We have learned (through working with hundreds of individuals through the years), that there is more to acting out than meets the eye.  Often times, acting out is simply labeled as being immoral or bad behavior. While these synonyms may apply, it is important to look at the meaning of the acting out.  If an individual is going to gain control of the addictive (acting out) behaviors, the function that the behaviors serve must be uncovered.  In virtually every individual we have treated, acting out, what ever its form, serves the purpose of  assisting individuals in mood altering  from negative mood states, or helping them to avoid looking at and (dealing with) painful aspects of their life.

 

When acting out takes place, a number of processes within the mind and body are activated.  Among them is the psycho-physiological process.  When an individual acts out, he can cognitively focus on something else which prevents him from having to focus on the negative aspects of his life. This provides psychological relief.  In addition, when some one acts out, a cascade of neurotransmitters are released throughout the brain.  Specifically, dopamine is released at an intense rate into a part of the brain called the nucleus accumbens or the pleasure center of the brain.  This is the part of the brain that is reinforced when an individual engages in life sustaining/perpetuating activities such as eating, drinking, or sexual behaviors.  As the dopamine is released into this part of the brain the individual experiences a sense of euphoria and well being. This is the physiological pay off of acting out.

 

In order to stop the acting out, this process must be identified and the individual must acknowledge those things he is trying to avoid so they can be dealt with head on, and hence, eliminate the need for acting out.
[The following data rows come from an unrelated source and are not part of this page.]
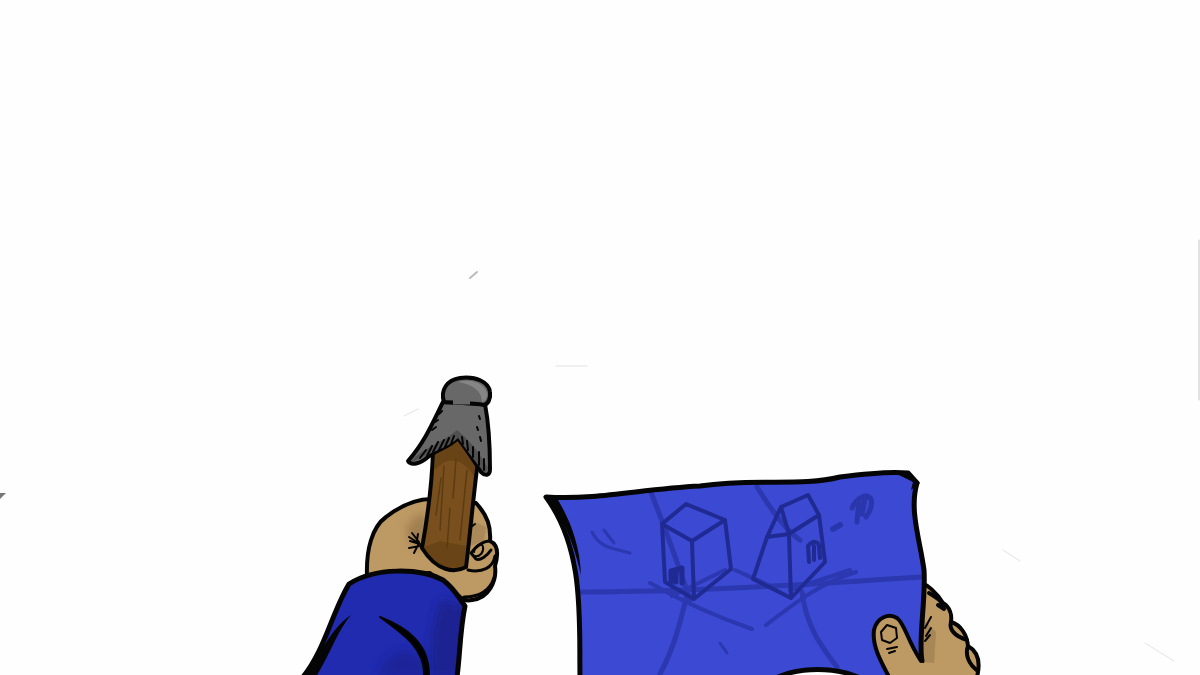
<!DOCTYPE html>
<html lang="en">
<head>
<meta charset="utf-8">
<title>Builder's hands with hammer and blueprint</title>
<style>
  :root {
    --paper: #fefefe;
    --ink: #050505;
    --skin: #bd9964;
    --skin-shade: #a07f50;
    --sleeve: #202bb0;
    --sleeve-shade: #1a2391;
    --plan: #3c49d3;
    --plan-line: #1f2a92;
    --steel: #686868;
    --steel-light: #858585;
    --steel-dark: #505050;
    --wood: #79501d;
    --wood-dark: #5c3b12;
  }
  html, body { margin: 0; height: 100%; overflow: hidden; background: var(--paper); }
  svg { display: block; width: 1200px; height: 675px; }
  .outline { stroke: var(--ink); stroke-width: 4; stroke-linejoin: round; stroke-linecap: round; }
  .line { fill: none; stroke: var(--ink); stroke-width: 3; stroke-linecap: round; stroke-linejoin: round; }
  .fine { stroke-width: 2; }
  .skin { fill: var(--skin); }
  .skin-shade { fill: var(--skin-shade); }
  .sketch { fill: none; stroke: var(--plan-line); stroke-width: 4; stroke-linecap: round; stroke-linejoin: round; }
  .guide { fill: none; stroke: var(--plan-line); stroke-width: 5; stroke-linecap: round; opacity: .55; }
  .grain { fill: none; stroke: var(--wood-dark); stroke-width: 1.5; stroke-linecap: round; }
  .stray { fill: none; stroke: #bbb; stroke-linecap: round; }
</style>
</head>
<body>
<svg viewBox="0 0 1200 675" role="img" aria-label="One hand holds a hammer, the other a blueprint with two sketched houses">
  <defs>
    <filter id="soft" x="-30%" y="-30%" width="160%" height="160%"><feGaussianBlur stdDeviation="4"/></filter>
    <clipPath id="sleeve-clip"><path d="M303 677C325 650 332 612 349 584C375 567 420 568 443 580C456 590 460 600 465 606C460 630 460 655 457 677Z"/></clipPath>
    <clipPath id="plan-clip"><path d="M546 497C600 500 640 489 700 486C760 478 800 487 840 477C870 473 890 471 908 473L917 483C909 510 920 540 924 570C926 600 918 640 922 661L915 677H580C579 620 585 550 546 497Z"/></clipPath>
  </defs>

  <g id="stray-marks">
    <path class="stray" d="M470 278L477 272" stroke-width="2"/>
    <path class="stray" d="M556 366H587M404 416L418 409M1003 550L1020 561M1145 643L1174 661" opacity=".4"/>
    <path d="M0 493L6 493L0 499Z" fill="#777"/>
    <path class="stray" d="M1199 240V400" opacity=".8"/>
  </g>

  <g id="hammer-hand">
    <path class="skin outline" d="M367 576C366 550 372 527 386 517C400 506 415 499 432 499L476 503C488 516 491 527 490 541C499 545 498 556 495 566C497 581 489 598 472 600C462 602 460 596 452 590L430 573Z"/>
    <path class="skin-shade" d="M406 530C410 520 418 512 427 514V548L412 546Z" filter="url(#soft)"/>
    <path class="skin-shade" d="M471 520L486 527L484 541L470 546Z" opacity=".6"/>
    <path class="line" d="M490 541C483 541 475 547 471 553L476 559C480 561 487 556 491 550M495 556C493 568 482 573 468 570M494 578C490 590 480 597 464 597"/>
    <path class="line fine" d="M474 552C475 545 482 542 483 547C484 552 480 557 475 556M471 527L475 524"/>
    <path class="line fine" d="M423 545L410 541M420 546L409 548M419 542L412 533M418 545L414 553M417 540L418 534M420 544L409 537"/>

    <g id="sleeve">
      <path d="M303 677C325 650 332 612 349 584C375 567 420 568 443 580C456 590 460 600 465 606C460 630 460 655 457 677Z" fill="var(--sleeve)"/>
      <g clip-path="url(#sleeve-clip)">
        <path d="M432 677C428 650 432 620 440 600L470 606V677Z" fill="var(--sleeve-shade)" filter="url(#soft)"/>
        <path d="M378 677C385 650 405 644 426 660V677Z" fill="var(--sleeve-shade)" filter="url(#soft)" opacity=".7"/>
      </g>
      <path class="line" stroke-width="5" d="M303 677C325 650 332 612 349 584C375 567 420 568 443 580C456 590 460 600 465 606C460 630 460 655 457 677" style="stroke-width:5"/>
      <path d="M303 677C321 655 329 630 351 615C338 630 332 650 316 677Z" fill="var(--ink)"/>
      <path d="M380 617C405 627 430 642 429 677H424C426 650 405 635 380 617Z" class="outline" style="stroke-width:2"/>
    </g>
  </g>

  <g id="hammer">
    <path class="outline" fill="var(--wood)" d="M433 452L458 437L478 460C473 500 470 535 466 567C455 573 437 572 422 548C428 515 432 480 433 452Z"/>
    <path d="M435 453L458 439L476 460L474 476C462 458 448 455 435 470Z" fill="var(--wood-dark)" opacity=".6"/>
    <path d="M424 547L440 541L466 546L464 566C448 571 435 566 424 547Z" fill="var(--wood-dark)" opacity=".55"/>
    <path class="grain" d="M444 466L440 530M456 460L453 498M467 470L460 540M450 508L447 548M441 478L436 515"/>
    <path class="outline" fill="var(--steel)" d="M443 402C434 420 425 442 408 461C411 466 420 464 428 457C438 449 449 447 458 438C466 449 475 462 481 472C486 477 490 475 490 469C490 447 489 425 485 404Z"/>
    <path d="M412 460C423 448 442 443 457 430C470 440 480 454 488 468L485 473C475 462 466 449 458 438C449 447 431 452 412 462Z" fill="var(--steel-dark)"/>
    <path class="line fine" d="M420 458L426 450M427 456L432 446M433 452L438 442M439 450L444 440M445 447L449 438M451 444L454 436M463 444L462 437M468 450L467 441M473 457L473 447M479 465L479 452M484 470L484 459"/>
    <path class="line fine" d="M439 414L442 411M435 422L438 420M432 430L436 427M479 416L480 419M477 427L478 430M480 437L481 441"/>
    <path class="outline" fill="var(--steel)" d="M444 402C440 390 447 380 460 378C476 376 489 382 490 392C491 399 488 404 484 405C474 403 457 403 444 402Z"/>
    <path d="M458 382C472 378 486 384 487 394C487 400 484 402 482 402C482 391 472 384 458 382Z" fill="var(--steel-light)"/>
    <path d="M453 402H470" stroke="var(--steel)" stroke-width="5"/>
  </g>

  <g id="blueprint-fingers">
    <path class="skin outline" d="M920 582C930 586 938 595 943 603C950 607 952 615 951 622C961 625 967 635 968 646C977 651 981 661 977 677H915Z"/>
    <path class="skin-shade" d="M924 620L936 632L934 663L922 662Z" opacity=".7"/>
    <path class="line" d="M929 593C939 599 944 603 944 609L938 605M951 622C949 629 954 636 967 640M968 646C965 654 968 664 978 671" style="stroke-width:4"/>
    <path class="line fine" d="M925 628L931 617M926 636L931 628M925 641L930 635"/>
  </g>

  <g id="blueprint">
    <path d="M546 497C600 500 640 489 700 486C760 478 800 487 840 477C870 473 890 471 908 473L917 483C909 510 920 540 924 570C926 600 918 640 922 661L915 677H580C579 620 585 550 546 497Z" fill="var(--plan)"/>
    <g clip-path="url(#plan-clip)">
      <g id="guides" class="guide">
        <path d="M572 592C690 592 800 585 922 577"/>
        <path d="M650 490C662 520 675 555 690 600M688 590C680 625 673 650 660 674"/>
        <path d="M757 487C770 508 785 530 800 540M802 592C806 625 820 645 837 667"/>
        <path d="M650 583C685 603 720 618 752 629M766 625C795 603 820 583 856 572M735 570L775 588M672 596L725 570M790 590L850 570" style="stroke-width:4"/>
        <path d="M592 532C600 548 612 548 630 553M604 530L614 543M720 643L727 653" style="stroke-width:3"/>
      </g>
      <g id="cube-house" class="sketch">
        <path d="M662 524L686 504L725 520L692 541Z"/>
        <path d="M662 524L665 582L694 599L692 541M725 520L731 569L694 599"/>
        <path d="M671 584V571L682 568V583M676 582V571" style="stroke-width:5"/>
      </g>
      <g id="gabled-house" class="sketch">
        <path d="M767 537L781 507L808 495L819 515L789 534Z"/>
        <path d="M781 507L789 534M767 537L753 579L791 598L789 534M819 515L825 562L791 598"/>
        <path d="M809 562L808 546C813 540 818 541 819 546L820 558M814 560V546"/>
      </g>
      <g id="plan-notes" fill="none" stroke="var(--plan-line)" stroke-linecap="round" opacity=".6">
        <path d="M833 529L840 525" stroke-width="6"/>
        <path d="M852 508C857 497 867 493 871 499C873 507 869 513 866 517M859 501L857 522M865 499L862 514" stroke-width="5"/>
      </g>
    </g>
    <path class="line" style="stroke-width:5" d="M580 677C579 620 585 550 546 497C600 500 640 489 700 486C760 478 800 487 840 477C870 473 890 471 908 473L917 483C909 510 920 540 924 570C926 600 918 640 922 661"/>
    <path d="M546 495L558 500C570 520 580 545 581 575C574 545 565 520 546 497ZM893 472L909 471L920 483L911 490L913 482Z" fill="var(--ink)"/>
    <path d="M778 677C800 666 835 666 858 677Z" fill="var(--paper)"/>
    <path class="line" style="stroke-width:5" d="M778 677C800 667 835 667 858 677"/>
  </g>

  <g id="blueprint-thumb">
    <path class="skin" d="M888 677C880 660 872 645 874 630C877 617 889 613 897 618C905 624 907 640 921 661L934 677Z"/>
    <path class="line" style="stroke-width:4" d="M888 675C880 660 872 645 874 630C877 617 889 613 897 618C905 624 907 640 921 661"/>
    <path class="line fine" d="M881 632L887 625L896 628L897 638L890 643L882 640ZM887 649L897 647M889 653L895 651"/>
  </g>
</svg>
</body>
</html>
 © 2013 The Institute For Research And Treatment Of Addictive Disorders